STORED DATA =
*** Begin section ***

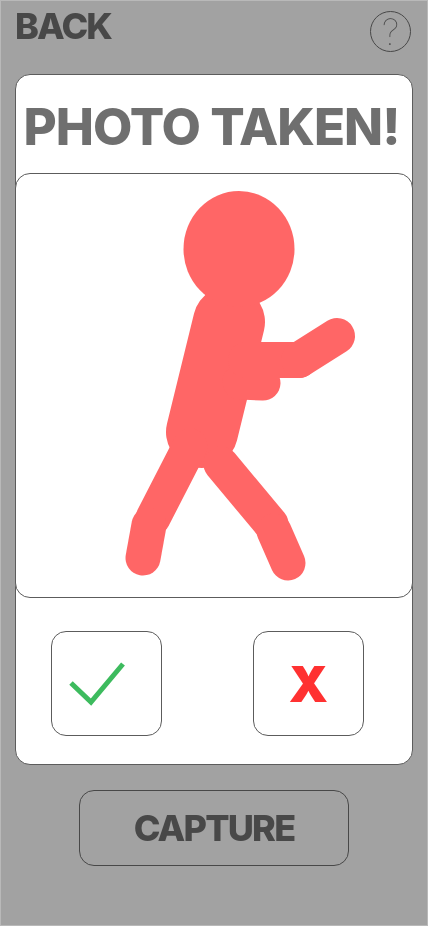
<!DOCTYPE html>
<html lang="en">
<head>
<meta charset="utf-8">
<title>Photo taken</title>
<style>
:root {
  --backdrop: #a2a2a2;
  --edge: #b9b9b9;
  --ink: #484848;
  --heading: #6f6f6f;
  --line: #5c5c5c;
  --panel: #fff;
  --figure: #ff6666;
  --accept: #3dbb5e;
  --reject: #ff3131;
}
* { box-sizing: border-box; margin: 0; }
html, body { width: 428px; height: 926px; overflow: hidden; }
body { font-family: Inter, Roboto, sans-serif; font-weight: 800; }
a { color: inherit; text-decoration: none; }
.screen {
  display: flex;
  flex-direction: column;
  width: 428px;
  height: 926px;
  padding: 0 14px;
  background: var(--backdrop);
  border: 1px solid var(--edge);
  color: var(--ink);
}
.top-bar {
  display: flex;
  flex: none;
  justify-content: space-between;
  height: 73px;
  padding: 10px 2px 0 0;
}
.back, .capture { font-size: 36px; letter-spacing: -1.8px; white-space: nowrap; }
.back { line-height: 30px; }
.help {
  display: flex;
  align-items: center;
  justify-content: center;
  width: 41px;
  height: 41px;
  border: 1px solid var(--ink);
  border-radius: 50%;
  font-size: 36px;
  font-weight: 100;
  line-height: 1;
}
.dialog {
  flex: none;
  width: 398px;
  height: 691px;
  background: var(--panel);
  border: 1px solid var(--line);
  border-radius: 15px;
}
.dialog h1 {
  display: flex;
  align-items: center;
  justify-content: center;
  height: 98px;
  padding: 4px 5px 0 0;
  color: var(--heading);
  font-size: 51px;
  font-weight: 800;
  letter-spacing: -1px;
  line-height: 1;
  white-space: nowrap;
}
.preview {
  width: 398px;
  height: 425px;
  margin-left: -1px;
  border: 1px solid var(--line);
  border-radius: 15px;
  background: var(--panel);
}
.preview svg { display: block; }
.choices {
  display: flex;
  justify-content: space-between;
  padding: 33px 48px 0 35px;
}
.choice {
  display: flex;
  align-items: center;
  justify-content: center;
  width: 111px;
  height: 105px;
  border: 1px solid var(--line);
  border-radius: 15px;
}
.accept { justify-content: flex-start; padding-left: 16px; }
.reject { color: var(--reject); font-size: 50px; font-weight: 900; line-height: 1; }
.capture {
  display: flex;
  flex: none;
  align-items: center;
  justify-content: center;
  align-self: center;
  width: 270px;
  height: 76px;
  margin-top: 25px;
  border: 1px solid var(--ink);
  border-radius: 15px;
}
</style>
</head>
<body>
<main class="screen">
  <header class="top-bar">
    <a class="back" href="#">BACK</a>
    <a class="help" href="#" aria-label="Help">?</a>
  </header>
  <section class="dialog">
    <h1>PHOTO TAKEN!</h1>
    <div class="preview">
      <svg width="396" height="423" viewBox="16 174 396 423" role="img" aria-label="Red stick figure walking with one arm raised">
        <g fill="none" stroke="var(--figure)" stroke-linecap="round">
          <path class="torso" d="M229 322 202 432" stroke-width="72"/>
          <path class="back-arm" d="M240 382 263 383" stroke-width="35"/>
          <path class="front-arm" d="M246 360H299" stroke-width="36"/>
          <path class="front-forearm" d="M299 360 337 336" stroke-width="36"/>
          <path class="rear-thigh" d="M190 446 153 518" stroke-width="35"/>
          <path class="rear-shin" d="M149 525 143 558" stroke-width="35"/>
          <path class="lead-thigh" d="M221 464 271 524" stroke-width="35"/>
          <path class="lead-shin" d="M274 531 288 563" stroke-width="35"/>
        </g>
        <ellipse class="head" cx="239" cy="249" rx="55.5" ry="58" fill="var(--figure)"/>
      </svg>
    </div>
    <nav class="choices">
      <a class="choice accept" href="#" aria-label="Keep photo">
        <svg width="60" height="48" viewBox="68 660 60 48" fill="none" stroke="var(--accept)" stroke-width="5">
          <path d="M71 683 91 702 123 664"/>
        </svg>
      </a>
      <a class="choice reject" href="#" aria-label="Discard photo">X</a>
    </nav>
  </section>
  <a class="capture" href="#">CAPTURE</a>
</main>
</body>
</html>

*** End section ***

Pictures should be skipped, and the records retyped word for word.

<!DOCTYPE html>
<html lang="en">
<head>
<meta charset="utf-8">
<title>Photo taken</title>
<style>
:root {
  --backdrop: #a2a2a2;
  --edge: #b9b9b9;
  --ink: #484848;
  --heading: #6f6f6f;
  --line: #5c5c5c;
  --panel: #fff;
  --figure: #ff6666;
  --accept: #3dbb5e;
  --reject: #ff3131;
}
* { box-sizing: border-box; margin: 0; }
html, body { width: 428px; height: 926px; overflow: hidden; }
body { font-family: Inter, Roboto, sans-serif; font-weight: 800; }
a { color: inherit; text-decoration: none; }
.screen {
  display: flex;
  flex-direction: column;
  width: 428px;
  height: 926px;
  padding: 0 14px;
  background: var(--backdrop);
  border: 1px solid var(--edge);
  color: var(--ink);
}
.top-bar {
  display: flex;
  flex: none;
  justify-content: space-between;
  height: 73px;
  padding: 10px 2px 0 0;
}
.back, .capture { font-size: 36px; letter-spacing: -1.8px; white-space: nowrap; }
.back { line-height: 30px; }
.help {
  display: flex;
  align-items: center;
  justify-content: center;
  width: 41px;
  height: 41px;
  border: 1px solid var(--ink);
  border-radius: 50%;
  font-size: 36px;
  font-weight: 100;
  line-height: 1;
}
.dialog {
  flex: none;
  width: 398px;
  height: 691px;
  background: var(--panel);
  border: 1px solid var(--line);
  border-radius: 15px;
}
.dialog h1 {
  display: flex;
  align-items: center;
  justify-content: center;
  height: 98px;
  padding: 4px 5px 0 0;
  color: var(--heading);
  font-size: 51px;
  font-weight: 800;
  letter-spacing: -1px;
  line-height: 1;
  white-space: nowrap;
}
.preview {
  width: 398px;
  height: 425px;
  margin-left: -1px;
  border: 1px solid var(--line);
  border-radius: 15px;
  background: var(--panel);
}
.preview svg { display: block; }
.choices {
  display: flex;
  justify-content: space-between;
  padding: 33px 48px 0 35px;
}
.choice {
  display: flex;
  align-items: center;
  justify-content: center;
  width: 111px;
  height: 105px;
  border: 1px solid var(--line);
  border-radius: 15px;
}
.accept { justify-content: flex-start; padding-left: 16px; }
.reject { color: var(--reject); font-size: 50px; font-weight: 900; line-height: 1; }
.capture {
  display: flex;
  flex: none;
  align-items: center;
  justify-content: center;
  align-self: center;
  width: 270px;
  height: 76px;
  margin-top: 25px;
  border: 1px solid var(--ink);
  border-radius: 15px;
}
</style>
</head>
<body>
<main class="screen">
  <header class="top-bar">
    <a class="back" href="#">BACK</a>
    <a class="help" href="#" aria-label="Help">?</a>
  </header>
  <section class="dialog">
    <h1>PHOTO TAKEN!</h1>
    <div class="preview">
      <svg width="396" height="423" viewBox="16 174 396 423" role="img" aria-label="Red stick figure walking with one arm raised">
        <g fill="none" stroke="var(--figure)" stroke-linecap="round">
          <path class="torso" d="M229 322 202 432" stroke-width="72"/>
          <path class="back-arm" d="M240 382 263 383" stroke-width="35"/>
          <path class="front-arm" d="M246 360H299" stroke-width="36"/>
          <path class="front-forearm" d="M299 360 337 336" stroke-width="36"/>
          <path class="rear-thigh" d="M190 446 153 518" stroke-width="35"/>
          <path class="rear-shin" d="M149 525 143 558" stroke-width="35"/>
          <path class="lead-thigh" d="M221 464 271 524" stroke-width="35"/>
          <path class="lead-shin" d="M274 531 288 563" stroke-width="35"/>
        </g>
        <ellipse class="head" cx="239" cy="249" rx="55.5" ry="58" fill="var(--figure)"/>
      </svg>
    </div>
    <nav class="choices">
      <a class="choice accept" href="#" aria-label="Keep photo">
        <svg width="60" height="48" viewBox="68 660 60 48" fill="none" stroke="var(--accept)" stroke-width="5">
          <path d="M71 683 91 702 123 664"/>
        </svg>
      </a>
      <a class="choice reject" href="#" aria-label="Discard photo">X</a>
    </nav>
  </section>
  <a class="capture" href="#">CAPTURE</a>
</main>
</body>
</html>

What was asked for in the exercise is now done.